It is important that teachers and others who work with children, including those in health care, talk to families about the importance of promoting healthy sleep habits.  When behavior problems arise, I always ask about sleep first. Some suggestions:
  • Start bed time earlier
  • Dim lights in the evening hours before bedtime
  • Establish routines that always have the same order - for example, PJs, brush teeth, story, good night hug, lights out or dimmed
  • Make a quiet place for a child to sleep - especially when siblings or family members share a room (curtains or furniture to separate an area)
  • No electronics in bedrooms
Remember we set our clocks back last night so children's clocks may be a bit off for a week or so and that means teachers and caregivers need to pay extra attention to sleep patterns and routines.
Now go get some sleep.

Some interesting reading to learn more about sleep, development, and learning:
The New York Times: What do Students Need Most? More Sleep
The New York Times: Want to Ace That Test? Get the Right Kind of Sleep
Ted Talk: One More Reason to Get a Good Night's Sleep
The Atlantic: Let the Body Rest for the Sake of the Brain

Thanks to Dr. Anne-Marie Chang for her help with this post.
Assistant Professor in Biobehavioral Health, Penn State University
Affiliate Faculty in Medicine, Division of Sleep and Circadian Disorders, Harvard Medical School and Brigham and Women's Hospital

Sunday, October 26, 2014

STEAMED UP: Science and Art Every Day

Nationally, there is a concern about learning associated with an important group of letters - STEM - Science, Technology, Engineering, Math.  These words are often associated with intelligence or "things smart people know how to do".  Children are already natural discoverers and given the chance to manipulate and explore, with guidance and direction (see blog post on Boss of the Paints) can begin to formally access the world of STEM.   Ok, time to add another letter  - "A" and ta da! -  STEAM - we add ART. What difference can this make for young children?  A lot.

Children, families, and teachers across Somerville have a real, live STEAM opportunity right at our front door - The Beautiful Stuff Project.  Marina Seevak has a storefront at 137 Broadway in East Somerville where teachers can come and get "stuff", where teachers can bring children, and children can visit with their families.   The photos below are from Marina's work with teachers at the Capuano and at the Somerville YMCA Preschool.  Children are exploring balance, size comparison, spatial relationships, organization, sorting & classifying, design sensibility, sculpture and much more.  And, they are talking and laughing - and we know children learn while they play.

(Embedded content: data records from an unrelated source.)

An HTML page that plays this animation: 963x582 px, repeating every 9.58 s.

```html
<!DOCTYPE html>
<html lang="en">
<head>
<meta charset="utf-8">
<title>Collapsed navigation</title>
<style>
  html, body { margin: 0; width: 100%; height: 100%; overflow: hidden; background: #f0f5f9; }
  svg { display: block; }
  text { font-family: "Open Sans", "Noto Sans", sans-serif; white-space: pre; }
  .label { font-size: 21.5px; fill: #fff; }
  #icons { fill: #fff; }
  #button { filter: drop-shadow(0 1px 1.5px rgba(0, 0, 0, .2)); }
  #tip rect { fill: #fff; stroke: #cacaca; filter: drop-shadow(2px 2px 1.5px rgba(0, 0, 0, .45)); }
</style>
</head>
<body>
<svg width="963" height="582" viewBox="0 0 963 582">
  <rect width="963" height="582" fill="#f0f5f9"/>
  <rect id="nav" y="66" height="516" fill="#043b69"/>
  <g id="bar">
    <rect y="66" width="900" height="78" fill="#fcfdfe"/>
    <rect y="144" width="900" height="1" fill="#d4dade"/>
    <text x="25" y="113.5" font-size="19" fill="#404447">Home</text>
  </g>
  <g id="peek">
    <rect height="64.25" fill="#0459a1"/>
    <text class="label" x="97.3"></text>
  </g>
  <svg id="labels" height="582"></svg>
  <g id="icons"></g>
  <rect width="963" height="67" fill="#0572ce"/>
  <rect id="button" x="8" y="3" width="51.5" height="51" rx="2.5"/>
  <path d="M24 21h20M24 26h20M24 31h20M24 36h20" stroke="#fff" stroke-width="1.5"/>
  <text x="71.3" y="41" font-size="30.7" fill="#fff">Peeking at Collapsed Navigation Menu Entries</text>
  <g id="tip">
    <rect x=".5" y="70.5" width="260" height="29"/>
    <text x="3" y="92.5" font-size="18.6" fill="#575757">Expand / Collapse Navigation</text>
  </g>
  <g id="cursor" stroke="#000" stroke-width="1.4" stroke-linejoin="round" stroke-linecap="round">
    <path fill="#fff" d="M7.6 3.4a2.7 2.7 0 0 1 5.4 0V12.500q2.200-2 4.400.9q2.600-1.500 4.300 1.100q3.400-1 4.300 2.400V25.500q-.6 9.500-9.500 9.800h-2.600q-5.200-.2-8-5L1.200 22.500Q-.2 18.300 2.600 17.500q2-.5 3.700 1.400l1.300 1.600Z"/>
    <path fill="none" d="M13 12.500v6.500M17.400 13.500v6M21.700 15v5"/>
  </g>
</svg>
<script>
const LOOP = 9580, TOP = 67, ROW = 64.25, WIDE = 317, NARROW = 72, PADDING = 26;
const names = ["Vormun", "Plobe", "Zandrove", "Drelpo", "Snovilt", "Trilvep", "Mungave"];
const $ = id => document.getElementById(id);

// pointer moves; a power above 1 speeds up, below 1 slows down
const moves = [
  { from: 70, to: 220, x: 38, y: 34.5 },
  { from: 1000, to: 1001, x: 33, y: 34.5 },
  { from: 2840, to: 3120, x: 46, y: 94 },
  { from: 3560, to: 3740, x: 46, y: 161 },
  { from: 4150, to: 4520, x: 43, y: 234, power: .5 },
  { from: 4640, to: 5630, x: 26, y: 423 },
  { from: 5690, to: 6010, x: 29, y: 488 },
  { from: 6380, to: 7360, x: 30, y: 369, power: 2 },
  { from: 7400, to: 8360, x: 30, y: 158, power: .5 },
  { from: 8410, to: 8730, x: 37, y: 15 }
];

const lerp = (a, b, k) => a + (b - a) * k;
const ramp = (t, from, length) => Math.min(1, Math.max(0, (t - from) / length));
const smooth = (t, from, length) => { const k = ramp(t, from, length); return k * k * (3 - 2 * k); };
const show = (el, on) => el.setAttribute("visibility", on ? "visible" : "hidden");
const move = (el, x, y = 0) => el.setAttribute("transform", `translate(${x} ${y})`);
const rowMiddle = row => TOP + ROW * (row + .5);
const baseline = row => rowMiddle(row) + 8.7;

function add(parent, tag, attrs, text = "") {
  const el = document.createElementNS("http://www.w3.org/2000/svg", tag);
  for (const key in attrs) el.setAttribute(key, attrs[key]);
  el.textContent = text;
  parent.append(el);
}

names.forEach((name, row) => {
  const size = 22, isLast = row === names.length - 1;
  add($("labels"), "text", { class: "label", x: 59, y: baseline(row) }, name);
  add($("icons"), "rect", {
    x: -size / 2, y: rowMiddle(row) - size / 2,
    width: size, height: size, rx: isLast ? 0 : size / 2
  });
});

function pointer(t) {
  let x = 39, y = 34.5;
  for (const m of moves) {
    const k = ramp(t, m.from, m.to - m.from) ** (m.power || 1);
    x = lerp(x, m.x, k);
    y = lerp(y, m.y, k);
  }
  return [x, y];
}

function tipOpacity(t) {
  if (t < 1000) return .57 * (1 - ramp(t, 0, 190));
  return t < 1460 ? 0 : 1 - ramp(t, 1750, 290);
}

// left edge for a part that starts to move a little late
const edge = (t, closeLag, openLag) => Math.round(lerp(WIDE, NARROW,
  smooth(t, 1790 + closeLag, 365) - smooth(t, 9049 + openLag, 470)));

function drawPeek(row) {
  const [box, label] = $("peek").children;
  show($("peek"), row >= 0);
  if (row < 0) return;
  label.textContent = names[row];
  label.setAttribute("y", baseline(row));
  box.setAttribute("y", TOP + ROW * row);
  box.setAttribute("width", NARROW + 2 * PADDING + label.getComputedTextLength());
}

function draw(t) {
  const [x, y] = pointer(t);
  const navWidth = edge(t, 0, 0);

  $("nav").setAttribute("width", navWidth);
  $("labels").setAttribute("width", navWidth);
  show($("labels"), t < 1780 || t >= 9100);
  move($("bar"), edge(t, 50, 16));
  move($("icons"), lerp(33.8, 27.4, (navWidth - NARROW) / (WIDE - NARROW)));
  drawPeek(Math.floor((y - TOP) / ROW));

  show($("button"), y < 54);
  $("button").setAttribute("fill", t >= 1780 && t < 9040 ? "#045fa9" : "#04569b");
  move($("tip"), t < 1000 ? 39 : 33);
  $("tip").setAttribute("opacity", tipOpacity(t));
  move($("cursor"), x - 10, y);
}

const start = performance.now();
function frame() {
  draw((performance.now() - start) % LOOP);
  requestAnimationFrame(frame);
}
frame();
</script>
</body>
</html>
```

It is not unusual for children to work for at least 20-30 minutes or more as they experiment and create, strengthening their powers of concentration and building perseverance.
But before playing around with Beautiful Stuff, children are given a careful demonstration at a group meeting - how to remove materials from the box, how to use materials respectfully, how to repeat, experiment, troubleshoot.  Then they move to tables where they explore objects in their box, on a mat that helps define their space and keeps materials organized.  And this is process not product - children build and then put the materials back in the box - not gluing or taping actually extends the process. Often, a Beautiful Stuff shelf is set up in the classroom and these explorations become part of choice time (see photo above). Class books of children's creations are also made as a literacy connection. 

Marina Seevak demonstrates how to choose boxes
from the Beautiful Stuff shelf in the classroom
Parents, ask your children about Beautiful Stuff.  When Ms. Seevak comes to classrooms she brings tickets to her storefront where folks can come and play and take a bag of stuff home. 

Teachers, you are welcome to visit the store on M-Th 12-6 and can also get ideas for art and science projects and investigations that you can try out in the studio and then in your own classroom.

All can visit virtually on Facebook:

Also, an interesting article from the New York Times this week about the building blocks of a good early childhood program and the false choice of play or academics - we need both and they can happen simultaneously. "Classrooms that pulse with meaning play are our smartest investment."